layoffs in districts across the state if the Senate proposal were
to be approved.
"It would be devastating," Oxendine said.
The Republican-controlled Senate voted Wednesday for a Medicaid
budget fix that called for the cuts. Senate President David
Williams said it is the only responsible action that lawmakers
could take. Gov. Steve Beshear had recommended that $166.5 million
be shifted from next fiscal year's budget to fill this year's gap.
He said next year's budget could be balanced with cost savings
achieved by privatizing of some Medicaid programs.
Differences in the two approaches will have to be resolved in a
legislative conference committee appointed by House and Senate
leaders. The House officially rejected the Senate version Thursday
afternoon, an action necessary before the conference committee,
which will be made up of House and Senate leaders, could begin
work.
House Speaker Greg Stumbo said an obvious compromise would be
for committee to meld the proposals, transferring the money as
Beshear wants but also approving most of the cuts called for by the

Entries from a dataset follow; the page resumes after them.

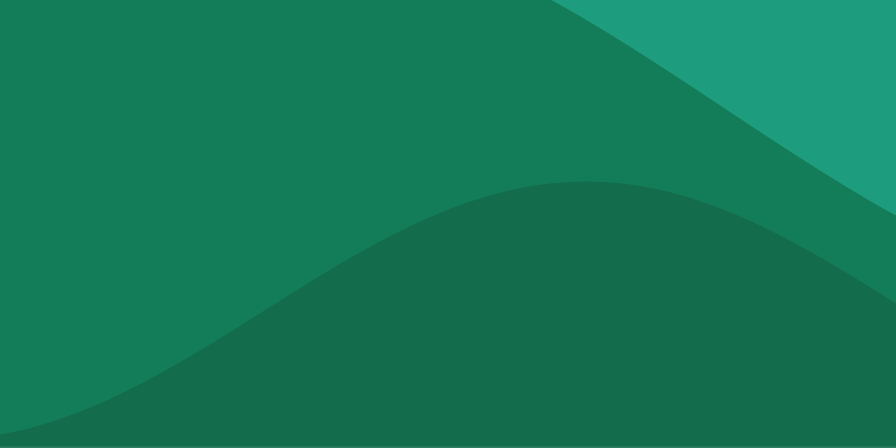
Write a Shadertoy shader that draws this background.

```glsl
// Flat green backdrop with a dark rolling hill below and a light corner above.
// Both borders are sine curves; their approximate distances give smooth edges.
// A faint pale hairline closes the bottom. Canvas height is 1 unit.

// Signed distance above y = center.y + amplitude * sin(frequency * (x - center.x))
float aboveWave(vec2 p, vec2 center, float amplitude, float frequency) {
    float phase = frequency * (p.x - center.x);
    float slope = amplitude * frequency * cos(phase);
    float height = center.y + amplitude * sin(phase);
    return (p.y - height) / sqrt(1.0 + slope * slope);
}

// Coverage of the positive side, softened over one pixel
float coverage(float dist) {
    return clamp(dist * iResolution.y + 0.5, 0.0, 1.0);
}

void mainImage(out vec4 fragColor, in vec2 fragCoord) {
    vec2 p = fragCoord / iResolution.y;
    p.x *= 2.0 * iResolution.y / iResolution.x; // keep the width at 2 units

    vec3 midGreen = vec3(0.074, 0.490, 0.351);
    vec3 darkGreen = vec3(0.074, 0.429, 0.302);
    vec3 lightGreen = vec3(0.114, 0.612, 0.494);

    // Hill, rising from the left to a crest right of the middle
    float hill = -aboveWave(p, vec2(0.590, 0.307), 0.288, 2.189);
    vec3 color = mix(midGreen, darkGreen, coverage(hill));

    // Light corner, bounded by a gently bent falling edge
    float corner = aboveWave(p, vec2(1.616, 0.759), -0.432, 1.536);
    float rightSide = step(1.0, p.x);
    color = mix(color, lightGreen, coverage(corner) * rightSide);

    // Pale hairline along the bottom border
    float hairline = coverage(1.0 / 256.0 - p.y);
    color = mix(color, vec3(1.0), 0.12 * hairline);

    fragColor = vec4(color, 1.0);
}
```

Senate to be used only if Beshear is unable to balance next year's
Medicaid budget through savings initiatives. Stumbo said he
believes such an offer could yield a quick resolution.
However, Stumbo, D-Prestonsburg, said House Democrats will not
agree to cut in education funding as proposed by the Senate.
Beshear reacted strongly to the Senate's proposed Medicaid fix,
saying it would require unnecessary cuts to several government
services, including public schools and universities, public safety
and job creation.
Minton said the proposed judicial system cuts are especially
unwelcome in the wake of reductions over the past three years that
forced the loss of 235 employees through layoffs and attrition.
"I respectfully submit that while the judicial branch is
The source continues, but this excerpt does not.